A—It’s on our radar but I believe we have the ability to protect the future. Safelite is in position to take advantage of any paradigm shift because of our relationships with fleets, OEs, etc. If you have built the right relationships and have a strong brand, you will be around long into the future to serve customers.
Q—Have you watched the movie “American Factory” about Fuyao’s plant in Dayton yet?
A—I watched it. I was surprised that they allowed the filmmakers unfettered access—that took some courage. And that access certainly revealed some controversial moments that came through in the film. But Fuyao has been a good partner to us, a very good partner, in fact. The cultural differences are what really came through. And some of those differences are big. I will be most curious to ask Chairman Cao about it when I see him. Though our cultures and philosophies may be different, I do realize he made a big bet and a huge financial investment on the plant and expected a huge return. He invested billions and wanted the results he expected. It has been a struggle, but he eventually got them. To me, the movie was a net neutral— I didn’t like or dislike it, but I did find it interesting.

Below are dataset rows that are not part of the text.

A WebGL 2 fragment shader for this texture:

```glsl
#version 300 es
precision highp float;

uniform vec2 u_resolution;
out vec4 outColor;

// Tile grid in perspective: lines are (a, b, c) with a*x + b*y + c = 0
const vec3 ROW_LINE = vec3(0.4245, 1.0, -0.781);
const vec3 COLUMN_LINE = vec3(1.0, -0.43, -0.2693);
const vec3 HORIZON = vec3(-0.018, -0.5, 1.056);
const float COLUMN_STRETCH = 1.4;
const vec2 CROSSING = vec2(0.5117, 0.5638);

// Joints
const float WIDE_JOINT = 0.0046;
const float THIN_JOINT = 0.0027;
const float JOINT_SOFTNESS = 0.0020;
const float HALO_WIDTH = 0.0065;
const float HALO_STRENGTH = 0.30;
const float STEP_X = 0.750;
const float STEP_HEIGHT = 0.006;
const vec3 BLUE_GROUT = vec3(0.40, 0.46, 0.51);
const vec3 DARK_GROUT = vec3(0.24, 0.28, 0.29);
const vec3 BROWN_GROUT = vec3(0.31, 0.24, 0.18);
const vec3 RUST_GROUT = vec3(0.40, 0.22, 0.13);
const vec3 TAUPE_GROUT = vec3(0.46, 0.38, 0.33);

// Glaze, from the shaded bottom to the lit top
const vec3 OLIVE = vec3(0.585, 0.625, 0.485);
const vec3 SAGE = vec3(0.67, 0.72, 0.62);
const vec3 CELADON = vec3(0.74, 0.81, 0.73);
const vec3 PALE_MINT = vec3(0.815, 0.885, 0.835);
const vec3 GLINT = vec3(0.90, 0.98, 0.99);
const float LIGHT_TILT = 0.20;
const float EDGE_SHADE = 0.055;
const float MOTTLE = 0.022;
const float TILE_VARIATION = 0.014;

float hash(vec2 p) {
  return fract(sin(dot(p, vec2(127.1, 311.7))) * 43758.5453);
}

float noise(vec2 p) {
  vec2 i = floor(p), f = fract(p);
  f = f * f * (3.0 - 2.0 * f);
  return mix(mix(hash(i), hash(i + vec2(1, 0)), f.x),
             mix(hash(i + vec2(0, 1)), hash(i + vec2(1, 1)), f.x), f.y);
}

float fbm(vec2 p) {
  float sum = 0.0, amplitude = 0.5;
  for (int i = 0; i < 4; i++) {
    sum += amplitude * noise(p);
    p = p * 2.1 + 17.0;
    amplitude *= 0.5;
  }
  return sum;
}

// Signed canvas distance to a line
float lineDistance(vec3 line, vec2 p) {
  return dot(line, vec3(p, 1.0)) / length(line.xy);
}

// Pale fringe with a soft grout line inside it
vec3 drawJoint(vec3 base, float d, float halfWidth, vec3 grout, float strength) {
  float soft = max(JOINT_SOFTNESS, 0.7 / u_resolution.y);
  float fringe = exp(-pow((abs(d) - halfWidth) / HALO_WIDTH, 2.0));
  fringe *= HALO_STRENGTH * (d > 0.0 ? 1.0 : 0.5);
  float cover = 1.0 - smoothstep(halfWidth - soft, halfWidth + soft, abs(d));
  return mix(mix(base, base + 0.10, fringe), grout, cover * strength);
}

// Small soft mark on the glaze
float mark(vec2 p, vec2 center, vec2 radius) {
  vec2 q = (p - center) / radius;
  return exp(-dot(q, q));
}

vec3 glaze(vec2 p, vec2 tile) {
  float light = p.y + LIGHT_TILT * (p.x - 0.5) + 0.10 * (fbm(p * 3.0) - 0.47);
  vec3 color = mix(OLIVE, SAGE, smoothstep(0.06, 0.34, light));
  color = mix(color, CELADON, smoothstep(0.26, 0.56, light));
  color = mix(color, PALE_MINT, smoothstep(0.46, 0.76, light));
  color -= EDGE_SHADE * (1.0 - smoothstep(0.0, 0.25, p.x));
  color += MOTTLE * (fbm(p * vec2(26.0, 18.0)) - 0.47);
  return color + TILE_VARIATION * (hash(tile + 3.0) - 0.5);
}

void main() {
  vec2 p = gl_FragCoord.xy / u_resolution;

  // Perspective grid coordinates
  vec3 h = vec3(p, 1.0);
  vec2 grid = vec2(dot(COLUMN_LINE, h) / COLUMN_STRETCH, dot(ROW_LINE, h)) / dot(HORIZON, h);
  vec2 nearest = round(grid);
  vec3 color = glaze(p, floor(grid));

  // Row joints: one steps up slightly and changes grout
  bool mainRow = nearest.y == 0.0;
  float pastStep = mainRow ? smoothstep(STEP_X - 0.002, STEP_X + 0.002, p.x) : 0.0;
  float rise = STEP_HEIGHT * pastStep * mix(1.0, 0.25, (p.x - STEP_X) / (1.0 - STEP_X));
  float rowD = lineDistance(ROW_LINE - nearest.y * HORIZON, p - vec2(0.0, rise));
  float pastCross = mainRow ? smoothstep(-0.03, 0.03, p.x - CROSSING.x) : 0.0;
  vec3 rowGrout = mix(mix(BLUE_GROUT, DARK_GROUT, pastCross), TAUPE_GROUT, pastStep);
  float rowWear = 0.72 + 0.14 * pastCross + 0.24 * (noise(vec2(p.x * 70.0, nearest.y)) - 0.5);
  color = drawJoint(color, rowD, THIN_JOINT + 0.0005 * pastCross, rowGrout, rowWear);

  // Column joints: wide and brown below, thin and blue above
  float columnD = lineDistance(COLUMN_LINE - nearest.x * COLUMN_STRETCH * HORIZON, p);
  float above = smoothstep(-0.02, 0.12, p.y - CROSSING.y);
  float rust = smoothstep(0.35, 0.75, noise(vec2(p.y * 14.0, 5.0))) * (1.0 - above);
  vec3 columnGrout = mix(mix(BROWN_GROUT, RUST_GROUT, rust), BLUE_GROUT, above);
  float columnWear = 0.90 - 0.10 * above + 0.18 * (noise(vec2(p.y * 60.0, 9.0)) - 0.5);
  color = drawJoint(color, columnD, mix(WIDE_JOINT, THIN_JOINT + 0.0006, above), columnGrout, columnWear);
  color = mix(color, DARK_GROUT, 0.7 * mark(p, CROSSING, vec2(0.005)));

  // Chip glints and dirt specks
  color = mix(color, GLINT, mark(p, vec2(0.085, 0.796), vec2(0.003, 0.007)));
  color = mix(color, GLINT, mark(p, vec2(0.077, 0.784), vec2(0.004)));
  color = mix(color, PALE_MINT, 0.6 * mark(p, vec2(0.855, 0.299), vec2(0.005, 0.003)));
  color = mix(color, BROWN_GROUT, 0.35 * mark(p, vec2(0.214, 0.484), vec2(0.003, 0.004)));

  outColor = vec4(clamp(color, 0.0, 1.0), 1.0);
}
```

Fuyao remains a strategic partner of ours.
Q—My last question is about your plans. There’s a fair amount of speculation out there that you are getting ready to retire in a year or two. Is that speculation accurate?
A—I have no plans to retire. If and when I do, there are two people who will know and that’s my wife and [Belron CEO] Gary Lubner. I serve for as long as Gary wants me around and, he says he does, so I’ll be around. I still wake up every day and enjoy going to work and working with my team. I am tremendously proud of our people who wear our Safelite colors with pride. I don’t measure Safelite by its achievements or accomplishments, which are many. Rather, I measure Safelite by its potential, which is endless. I plan to be here to help lead Safelite toward achieving our vision of becoming the greatest, most trusted and admired service brand.